Supplied entries
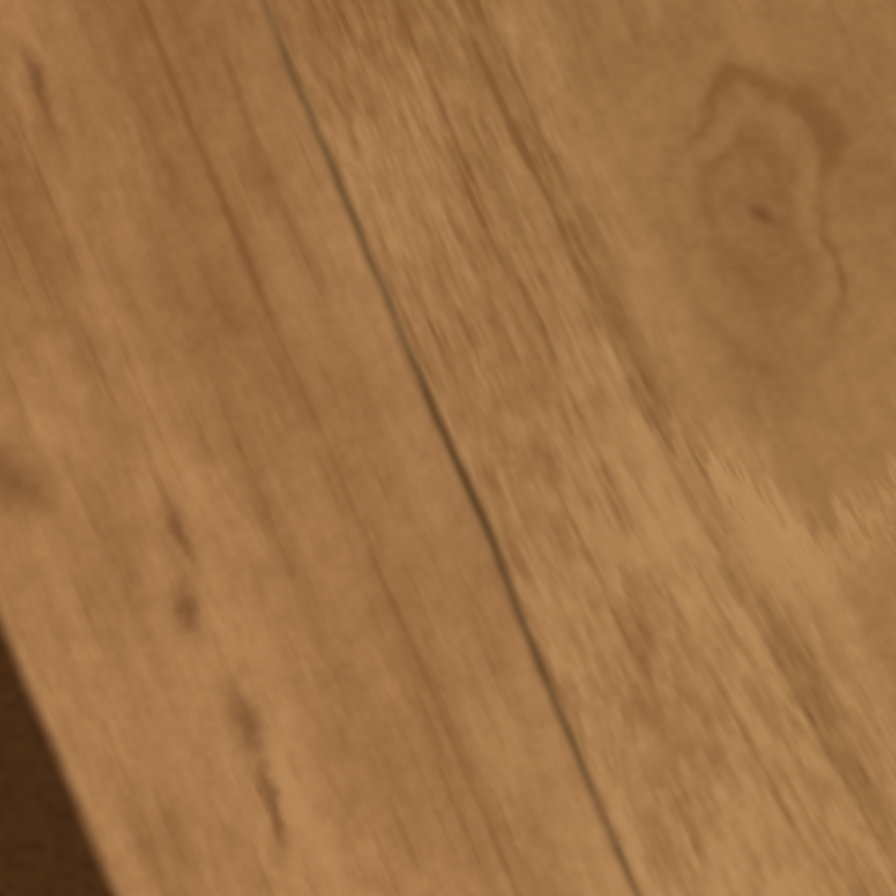
Give the GLSL for this texture, as a Shadertoy shader.

```glsl
// Oiled wooden boards: slanted grain, a narrow seam, a ringed knot and a dark corner.
#define WOOD_DARK vec3(0.537, 0.367, 0.216)
#define WOOD_LIGHT vec3(0.694, 0.522, 0.338)
#define STAIN vec3(0.400, 0.260, 0.140)
#define SEAM_COLOR vec3(0.340, 0.245, 0.135)
#define SHADOW vec3(0.278, 0.170, 0.082)
#define SLANT 0.421
#define SEAM_X 0.714
#define EDGE_OFFSET -0.584
#define KNOT_CENTER vec2(0.848, 0.758)
#define KNOT_SIZE vec2(0.075, 0.145)
#define FIBRE_CONTRAST 0.42

float hash(vec2 p) {
    vec3 h = fract(vec3(p.xyx) * 0.1031);
    h += dot(h, h.yzx + 33.33);
    return fract((h.x + h.y) * h.z);
}

// Smooth value noise, centred on zero
float noise(vec2 p) {
    vec2 i = floor(p), f = fract(p);
    f = f * f * (3.0 - 2.0 * f);
    float low = mix(hash(i), hash(i + vec2(1, 0)), f.x);
    float high = mix(hash(i + vec2(0, 1)), hash(i + vec2(1, 1)), f.x);
    return mix(low, high, f.y) - 0.5;
}

float fbm(vec2 p) {
    float sum = 0.0, amp = 0.6;
    for (int i = 0; i < 4; i++) {
        sum += amp * noise(p);
        p = p * 2.03 + 17.3;
        amp *= 0.5;
    }
    return sum;
}

// Soft ridge of the given half width
float ridge(float d, float width) {
    return exp(-d * d / (width * width));
}

// Dark flecks on the left board: x = strength, y = pale halo
vec2 flecks(vec2 uv) {
    vec4 spots[6] = vec4[6](
        vec4(0.200, 0.400, 0.012, 0.034), vec4(0.210, 0.320, 0.013, 0.030),
        vec4(0.276, 0.190, 0.019, 0.040), vec4(0.306, 0.100, 0.009, 0.045),
        vec4(0.010, 0.465, 0.030, 0.028), vec4(0.043, 0.905, 0.009, 0.040));
    vec2 warp = vec2(fbm(uv * 24.0), fbm(uv * 24.0 + 40.0)) * 0.032;
    vec2 result = vec2(0.0);
    for (int i = 0; i < 6; i++) {
        vec2 d = uv + warp - spots[i].xy;
        d.x += 0.25 * d.y;
        float r = length(d / spots[i].zw);
        result = max(result, vec2(ridge(r, 0.95), ridge(r - 2.6, 1.2)));
    }
    return result;
}

void mainImage(out vec4 fragColor, in vec2 fragCoord) {
    vec2 uv = fragCoord / iResolution.xy;

    // Grain coordinates: across and along the boards
    float across = uv.x + SLANT * uv.y - SEAM_X;
    float along = 0.92 * uv.y - 0.39 * uv.x;
    float fall = 1.0 - uv.y;
    float bend = 0.085 * fall * fall * smoothstep(0.0, 0.3, across);
    float straight = across - bend + 0.004 * noise(vec2(along * 6.0, 8.0));
    float grain = straight + 0.014 * fbm(vec2(across * 5.0, along * 5.0) + 9.0);
    float rightBoard = smoothstep(-0.003, 0.003, across);
    float band = rightBoard * (1.0 - smoothstep(0.22, 0.36, straight));

    // Distance field of the knot, drawn out downwards
    vec2 q = uv - KNOT_CENTER;
    q.x += 0.27 * min(q.y + 0.1, 0.0);
    q += 0.08 * vec2(fbm(uv * 9.0 + 5.0), fbm(uv * 9.0 + 31.0));
    float r = length(q / KNOT_SIZE);
    float calm = smoothstep(1.2, 2.8, r);

    // Broad bands, streaks and short fibres
    float fibre = noise(vec2(grain * 120.0, along * 24.0))
                + 0.7 * noise(vec2(grain * 210.0, along * 48.0) + 50.0);
    float tone = 0.58 + 0.50 * fbm(vec2(grain * 9.0, along * 1.8) + 3.0);
    tone += 0.30 * noise(vec2(grain * 38.0, along * 3.5)) * mix(0.3, 1.0, calm);
    tone += FIBRE_CONTRAST * fibre * mix(0.35, 1.0, band) * mix(0.3, 1.0, calm);

    // Cloudy figure and a fine soft mottle
    tone += 0.55 * fbm(uv * vec2(7.0, 5.0) + 70.0);
    tone += 0.16 * noise(uv * 55.0) + 0.14 * noise(uv * 120.0 + 13.0);

    // Sparse dark pores
    float pore = smoothstep(0.18, 0.46, noise(vec2(straight * 85.0, along * 8.0) + 21.0));
    tone -= 0.32 * pore * mix(0.55, 1.0, band) * mix(0.1, 1.0, calm);

    // Light falls off towards the upper left
    tone += 0.34 * (0.5 - uv.y) + 0.08 * (uv.x - 0.5);

    // Long dark streaks following the grain
    float fade = 0.8 + 0.9 * noise(vec2(along * 9.0, 5.0));
    tone -= 0.38 * ridge(straight - 0.236, 0.020);
    tone -= 0.50 * fade * ridge(straight - 0.219, 0.005);
    tone -= 0.36 * fade * ridge(straight - 0.150, 0.004);
    tone -= 0.42 * fade * ridge(straight + 0.137, 0.005);
    tone += 0.26 * ridge(across - 0.014, 0.009) * fall;
    tone += 0.18 * ridge(straight - 0.30, 0.035);

    // Knot rings, heart and pale feathered tip
    float side = smoothstep(-0.09, 0.06, q.x + 0.5 * q.y);
    float broken = 0.8 + 0.8 * noise(uv * 14.0);
    tone -= 0.62 * broken * ridge(r - 1.10, 0.12) * mix(0.2, 1.0, side);
    tone -= 0.24 * broken * ridge(r - 0.55, 0.16) + 0.22 * ridge(r, 0.6);
    tone -= 0.12 * (1.0 - calm);
    float tip = ridge(r - 2.65 + 0.5 * fibre, 0.24);
    tone += 0.34 * tip * (1.0 - smoothstep(-0.35, -0.1, q.y));

    // Flecks with pale surroundings
    vec2 fleck = flecks(uv);
    tone += 0.20 * fleck.y * (1.0 - fleck.x);

    // Gentle compression of the darkest and lightest wood
    tone = max(tone, 0.45 * tone);
    tone = min(tone, 0.55 + 0.45 * tone);
    vec3 color = mix(WOOD_DARK, WOOD_LIGHT, tone);
    color *= mix(vec3(1.008, 0.990, 0.985), vec3(0.995, 1.007, 1.0), smoothstep(-0.3, 0.3, across));
    color = mix(color, STAIN, 0.52 * fleck.x);
    vec2 pit = (uv - KNOT_CENTER - vec2(0.003, 0.002)) / vec2(0.014, 0.011);
    color = mix(color, STAIN, 0.65 * ridge(length(pit + 0.3 * pit.yx), 1.0));

    // Seam between the boards, strongest in the middle
    float seamLine = across + 0.006 * noise(vec2(along * 6.0, 1.0))
                   + 0.002 * noise(vec2(along * 40.0, 4.0));
    float seamDepth = 0.45 + 0.28 * ridge(uv.y - 0.42, 0.25);
    seamDepth *= 1.0 + 0.5 * noise(vec2(along * 22.0, 3.0));
    color = mix(color, SEAM_COLOR, seamDepth * ridge(seamLine, 0.0065));

    // Dark gap beyond the lower left edge
    float edge = across - EDGE_OFFSET + 0.004 * noise(uv * 30.0);
    vec3 gap = SHADOW * (1.0 + 0.16 * noise(uv * 90.0));
    color = mix(gap, color, smoothstep(-0.014, 0.012, edge));

    fragColor = vec4(color, 1.0);
}
```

Work required
The response must match the listing exactly, except that pictures are removed.

Task response
Give the GLSL for this texture, as a Shadertoy shader.

```glsl
// Oiled wooden boards: slanted grain, a narrow seam, a ringed knot and a dark corner.
#define WOOD_DARK vec3(0.537, 0.367, 0.216)
#define WOOD_LIGHT vec3(0.694, 0.522, 0.338)
#define STAIN vec3(0.400, 0.260, 0.140)
#define SEAM_COLOR vec3(0.340, 0.245, 0.135)
#define SHADOW vec3(0.278, 0.170, 0.082)
#define SLANT 0.421
#define SEAM_X 0.714
#define EDGE_OFFSET -0.584
#define KNOT_CENTER vec2(0.848, 0.758)
#define KNOT_SIZE vec2(0.075, 0.145)
#define FIBRE_CONTRAST 0.42

float hash(vec2 p) {
    vec3 h = fract(vec3(p.xyx) * 0.1031);
    h += dot(h, h.yzx + 33.33);
    return fract((h.x + h.y) * h.z);
}

// Smooth value noise, centred on zero
float noise(vec2 p) {
    vec2 i = floor(p), f = fract(p);
    f = f * f * (3.0 - 2.0 * f);
    float low = mix(hash(i), hash(i + vec2(1, 0)), f.x);
    float high = mix(hash(i + vec2(0, 1)), hash(i + vec2(1, 1)), f.x);
    return mix(low, high, f.y) - 0.5;
}

float fbm(vec2 p) {
    float sum = 0.0, amp = 0.6;
    for (int i = 0; i < 4; i++) {
        sum += amp * noise(p);
        p = p * 2.03 + 17.3;
        amp *= 0.5;
    }
    return sum;
}

// Soft ridge of the given half width
float ridge(float d, float width) {
    return exp(-d * d / (width * width));
}

// Dark flecks on the left board: x = strength, y = pale halo
vec2 flecks(vec2 uv) {
    vec4 spots[6] = vec4[6](
        vec4(0.200, 0.400, 0.012, 0.034), vec4(0.210, 0.320, 0.013, 0.030),
        vec4(0.276, 0.190, 0.019, 0.040), vec4(0.306, 0.100, 0.009, 0.045),
        vec4(0.010, 0.465, 0.030, 0.028), vec4(0.043, 0.905, 0.009, 0.040));
    vec2 warp = vec2(fbm(uv * 24.0), fbm(uv * 24.0 + 40.0)) * 0.032;
    vec2 result = vec2(0.0);
    for (int i = 0; i < 6; i++) {
        vec2 d = uv + warp - spots[i].xy;
        d.x += 0.25 * d.y;
        float r = length(d / spots[i].zw);
        result = max(result, vec2(ridge(r, 0.95), ridge(r - 2.6, 1.2)));
    }
    return result;
}

void mainImage(out vec4 fragColor, in vec2 fragCoord) {
    vec2 uv = fragCoord / iResolution.xy;

    // Grain coordinates: across and along the boards
    float across = uv.x + SLANT * uv.y - SEAM_X;
    float along = 0.92 * uv.y - 0.39 * uv.x;
    float fall = 1.0 - uv.y;
    float bend = 0.085 * fall * fall * smoothstep(0.0, 0.3, across);
    float straight = across - bend + 0.004 * noise(vec2(along * 6.0, 8.0));
    float grain = straight + 0.014 * fbm(vec2(across * 5.0, along * 5.0) + 9.0);
    float rightBoard = smoothstep(-0.003, 0.003, across);
    float band = rightBoard * (1.0 - smoothstep(0.22, 0.36, straight));

    // Distance field of the knot, drawn out downwards
    vec2 q = uv - KNOT_CENTER;
    q.x += 0.27 * min(q.y + 0.1, 0.0);
    q += 0.08 * vec2(fbm(uv * 9.0 + 5.0), fbm(uv * 9.0 + 31.0));
    float r = length(q / KNOT_SIZE);
    float calm = smoothstep(1.2, 2.8, r);

    // Broad bands, streaks and short fibres
    float fibre = noise(vec2(grain * 120.0, along * 24.0))
                + 0.7 * noise(vec2(grain * 210.0, along * 48.0) + 50.0);
    float tone = 0.58 + 0.50 * fbm(vec2(grain * 9.0, along * 1.8) + 3.0);
    tone += 0.30 * noise(vec2(grain * 38.0, along * 3.5)) * mix(0.3, 1.0, calm);
    tone += FIBRE_CONTRAST * fibre * mix(0.35, 1.0, band) * mix(0.3, 1.0, calm);

    // Cloudy figure and a fine soft mottle
    tone += 0.55 * fbm(uv * vec2(7.0, 5.0) + 70.0);
    tone += 0.16 * noise(uv * 55.0) + 0.14 * noise(uv * 120.0 + 13.0);

    // Sparse dark pores
    float pore = smoothstep(0.18, 0.46, noise(vec2(straight * 85.0, along * 8.0) + 21.0));
    tone -= 0.32 * pore * mix(0.55, 1.0, band) * mix(0.1, 1.0, calm);

    // Light falls off towards the upper left
    tone += 0.34 * (0.5 - uv.y) + 0.08 * (uv.x - 0.5);

    // Long dark streaks following the grain
    float fade = 0.8 + 0.9 * noise(vec2(along * 9.0, 5.0));
    tone -= 0.38 * ridge(straight - 0.236, 0.020);
    tone -= 0.50 * fade * ridge(straight - 0.219, 0.005);
    tone -= 0.36 * fade * ridge(straight - 0.150, 0.004);
    tone -= 0.42 * fade * ridge(straight + 0.137, 0.005);
    tone += 0.26 * ridge(across - 0.014, 0.009) * fall;
    tone += 0.18 * ridge(straight - 0.30, 0.035);

    // Knot rings, heart and pale feathered tip
    float side = smoothstep(-0.09, 0.06, q.x + 0.5 * q.y);
    float broken = 0.8 + 0.8 * noise(uv * 14.0);
    tone -= 0.62 * broken * ridge(r - 1.10, 0.12) * mix(0.2, 1.0, side);
    tone -= 0.24 * broken * ridge(r - 0.55, 0.16) + 0.22 * ridge(r, 0.6);
    tone -= 0.12 * (1.0 - calm);
    float tip = ridge(r - 2.65 + 0.5 * fibre, 0.24);
    tone += 0.34 * tip * (1.0 - smoothstep(-0.35, -0.1, q.y));

    // Flecks with pale surroundings
    vec2 fleck = flecks(uv);
    tone += 0.20 * fleck.y * (1.0 - fleck.x);

    // Gentle compression of the darkest and lightest wood
    tone = max(tone, 0.45 * tone);
    tone = min(tone, 0.55 + 0.45 * tone);
    vec3 color = mix(WOOD_DARK, WOOD_LIGHT, tone);
    color *= mix(vec3(1.008, 0.990, 0.985), vec3(0.995, 1.007, 1.0), smoothstep(-0.3, 0.3, across));
    color = mix(color, STAIN, 0.52 * fleck.x);
    vec2 pit = (uv - KNOT_CENTER - vec2(0.003, 0.002)) / vec2(0.014, 0.011);
    color = mix(color, STAIN, 0.65 * ridge(length(pit + 0.3 * pit.yx), 1.0));

    // Seam between the boards, strongest in the middle
    float seamLine = across + 0.006 * noise(vec2(along * 6.0, 1.0))
                   + 0.002 * noise(vec2(along * 40.0, 4.0));
    float seamDepth = 0.45 + 0.28 * ridge(uv.y - 0.42, 0.25);
    seamDepth *= 1.0 + 0.5 * noise(vec2(along * 22.0, 3.0));
    color = mix(color, SEAM_COLOR, seamDepth * ridge(seamLine, 0.0065));

    // Dark gap beyond the lower left edge
    float edge = across - EDGE_OFFSET + 0.004 * noise(uv * 30.0);
    vec3 gap = SHADOW * (1.0 + 0.16 * noise(uv * 90.0));
    color = mix(gap, color, smoothstep(-0.014, 0.012, edge));

    fragColor = vec4(color, 1.0);
}
```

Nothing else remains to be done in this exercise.